by Warren Cassell, Jr. | [via Elite Daily]
I am not your average 15-year-old. I started my first business at age 8, and over the last seven years served clients from four continents.
I published two personal growth books over the last 12 months and was named Caribbean Journal’s Entrepreneur of the Year 2013. People often ask me how was I able to achieve so much success in my young life.
Here’s the answer: I studied the wealthiest people who ever lived and tried to execute what they did to achieve success faithfully.
When I was in the second grade I became obsessed with studying successful people. I wanted to find out what made them different and what exactly went on in their minds.
How do they think, act and behave, and why? I thought if I discovered this, I would be able to multiply and duplicate their successes. Here are three common traits I’ve found among some of the world’s wealthiest persons:
1) Wealthy People Own Businesses
If you want to be wealthy, you have to own a business. Most parents teach their children to save their allowances and watch their savings account grow.
This is good; however, it is only half of what anyone should do with his or her finances. I dare you to name one person who created wealth by solely saving a portion of his or her income. It’s just not possible, and in the long-run, money that stays in a saving account depreciates in value thanks to inflation.
A more logical thing to do is to save a portion your income and then invest another portion in a business — whether your own or someone else’s. By deploying your money into businesses, you allow your capital to be working in the marketplace every day.
What I did was save a pool of cash in a high-interest bearing account and invested the rest in my businesses. Last year, I even took it a step further by investing in the stock market and private corporations.
This allowed me to realize returns that I wouldn’t have seen if I had put all my cash into a savings account.
2) Wealthy People Are On A Constant Pursuit To Maximize Their Potential
Have you wondered why successful people rarely retire? Think about it: Most people who win millions at the lotto normally decide to take early retirement, but successful people who create large amounts of wealth continue to work, despite having more money than they can spend. Why is that so?
After watching countless billionaire and millionaire entrepreneurs being interviewed, I concluded that the number-one reason why they are able to achieve success in life is because they are always trying to get to the next level.
Donald Trump, Warren Buffet, Bill Gates and Oprah Winfrey are all successful because they are always aiming to work at the highest possible levels in their lives. Successful people make the most of every second and are on a pursuit to maximize their potential.
3) Wealthy Persons Do Not See Money As a Bad Thing
I love making money, and I will never apologize for that. For some reason, society tries to vilify those who ethically create wealth for themselves.
However, have you noticed that the ones who condemn wealth creation aren’t successful? I have never heard of successful people believing wealth creation is bad.

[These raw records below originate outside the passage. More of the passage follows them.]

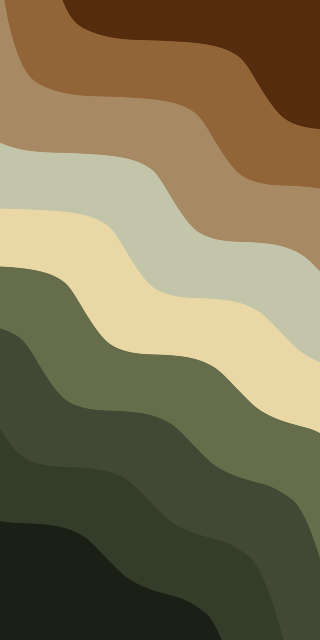
This background is drawn by a WebGL 2 fragment shader. Its source:

```glsl
#version 300 es
precision highp float;
// Nine earthy wave bands stepping down from upper left to lower right.

uniform vec2 u_resolution;
out vec4 fragColor;

// Lengths are in canvas widths, with y measured down from the top.
const vec2 CANVAS = vec2(1.0, 2.0);
const vec2 BAND_STEP = vec2(-0.1367, 0.1758);  // shift from one wave to the next
const int BANDS = 9;
const int KNOTS = 16;

// Band colours, top to bottom
const vec3 PALETTE[BANDS] = vec3[](
  vec3(0.337, 0.173, 0.055),  // dark brown
  vec3(0.573, 0.396, 0.224),  // copper
  vec3(0.655, 0.541, 0.392),  // tan
  vec3(0.761, 0.773, 0.667),  // sage
  vec3(0.914, 0.847, 0.651),  // cream
  vec3(0.396, 0.427, 0.290),  // moss
  vec3(0.255, 0.282, 0.200),  // olive
  vec3(0.200, 0.239, 0.161),  // forest
  vec3(0.106, 0.125, 0.086)); // near black

// The wave shared by all bands: x, y, slope at each knot
const vec3 WAVE[KNOTS] = vec3[](
  vec3(0.150, -0.176, 6.00), vec3(0.195, 0.000, 2.60),
  vec3(0.273, 0.094, 0.45), vec3(0.521, 0.128, 0.06),
  vec3(0.682, 0.147, 0.27), vec3(0.747, 0.178, 0.75),
  vec3(0.815, 0.276, 1.60), vec3(0.878, 0.361, 0.95),
  vec3(0.938, 0.393, 0.30), vec3(1.068, 0.406, 0.07),
  vec3(1.214, 0.443, 0.60), vec3(1.294, 0.518, 1.00),
  vec3(1.359, 0.578, 0.65), vec3(1.510, 0.635, 0.28),
  vec3(1.596, 0.682, 0.75), vec3(1.706, 0.945, 3.70));

// Cubic Hermite segment: returns height and slope at x
vec2 hermite(vec3 a, vec3 b, float x) {
  float width = b.x - a.x;
  float t = (x - a.x) / width;
  float rise = b.y - a.y;
  float c1 = a.z * width;
  float c3 = c1 + b.z * width - 2.0 * rise;
  float c2 = rise - c1 - c3;
  float height = a.y + t * (c1 + t * (c2 + t * c3));
  float slope = (c1 + t * (2.0 * c2 + t * 3.0 * c3)) / width;
  return vec2(height, slope);
}

// Height and slope of the wave, continued straight past its ends
vec2 wave(float x) {
  vec3 first = WAVE[0];
  vec3 last = WAVE[KNOTS - 1];
  if (x <= first.x) return vec2(first.y + first.z * (x - first.x), first.z);
  if (x >= last.x) return vec2(last.y + last.z * (x - last.x), last.z);
  for (int i = 1; i < KNOTS; i++) {
    if (x < WAVE[i].x) return hermite(WAVE[i - 1], WAVE[i], x);
  }
  return last.yz;
}

void main() {
  vec2 uv = gl_FragCoord.xy / u_resolution;
  vec2 p = vec2(uv.x, 1.0 - uv.y) * CANVAS;
  vec2 pixel = CANVAS / u_resolution;
  float softness = 0.5 * max(pixel.x, pixel.y);

  // Lay each lower band over the ones above it
  vec3 color = PALETTE[0];
  for (int i = 1; i < BANDS; i++) {
    vec2 q = p - BAND_STEP * float(i - 1);
    vec2 edge = wave(q.x);
    float dist = (q.y - edge.x) / length(vec2(1.0, edge.y));
    color = mix(color, PALETTE[i], smoothstep(-softness, softness, dist));
  }
  fragColor = vec4(color, 1.0);
}
```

It is my emphatic belief that one should maximize his or her potential here on earth, and it is almost impossible for you to do so if you do not create wealth for yourself.
Successful people see wealth creation as a moral responsibility so that they can be financially secure in life. Creating wealth is just as important as taking your daily vitamins; both actions help to protect you and your life in the event of a future crisis.
The successful understand that the natural by-product of success is complacency, and complacency begets failure. This is why they continue to create more wealth, not because of greed.
In order to become wealthy, you have to embrace money.
We should all study those who have achieved success. It is very important to learn how they got where they are and learn from the mistakes they made, but allow ourselves to make our own mistakes, as well.
Approach wealth creation as a good thing. Challenge yourself to work at your highest potential, start to invest in your future and hopefully you, too, will become wealthy.
* * *
Warren Cassell, Jr.
Like most adolescents, Warren balances his time between schoolwork and extracurricular activities, but that’s probably the most he has in common with his peers. At only fifteen, Warren is a published author and an award-winning entrepreneur living in the Caribbean. His work is highly focused on the connection between business and nature. When he’s not at school or writing articles he can be found looking for great investment opportunities.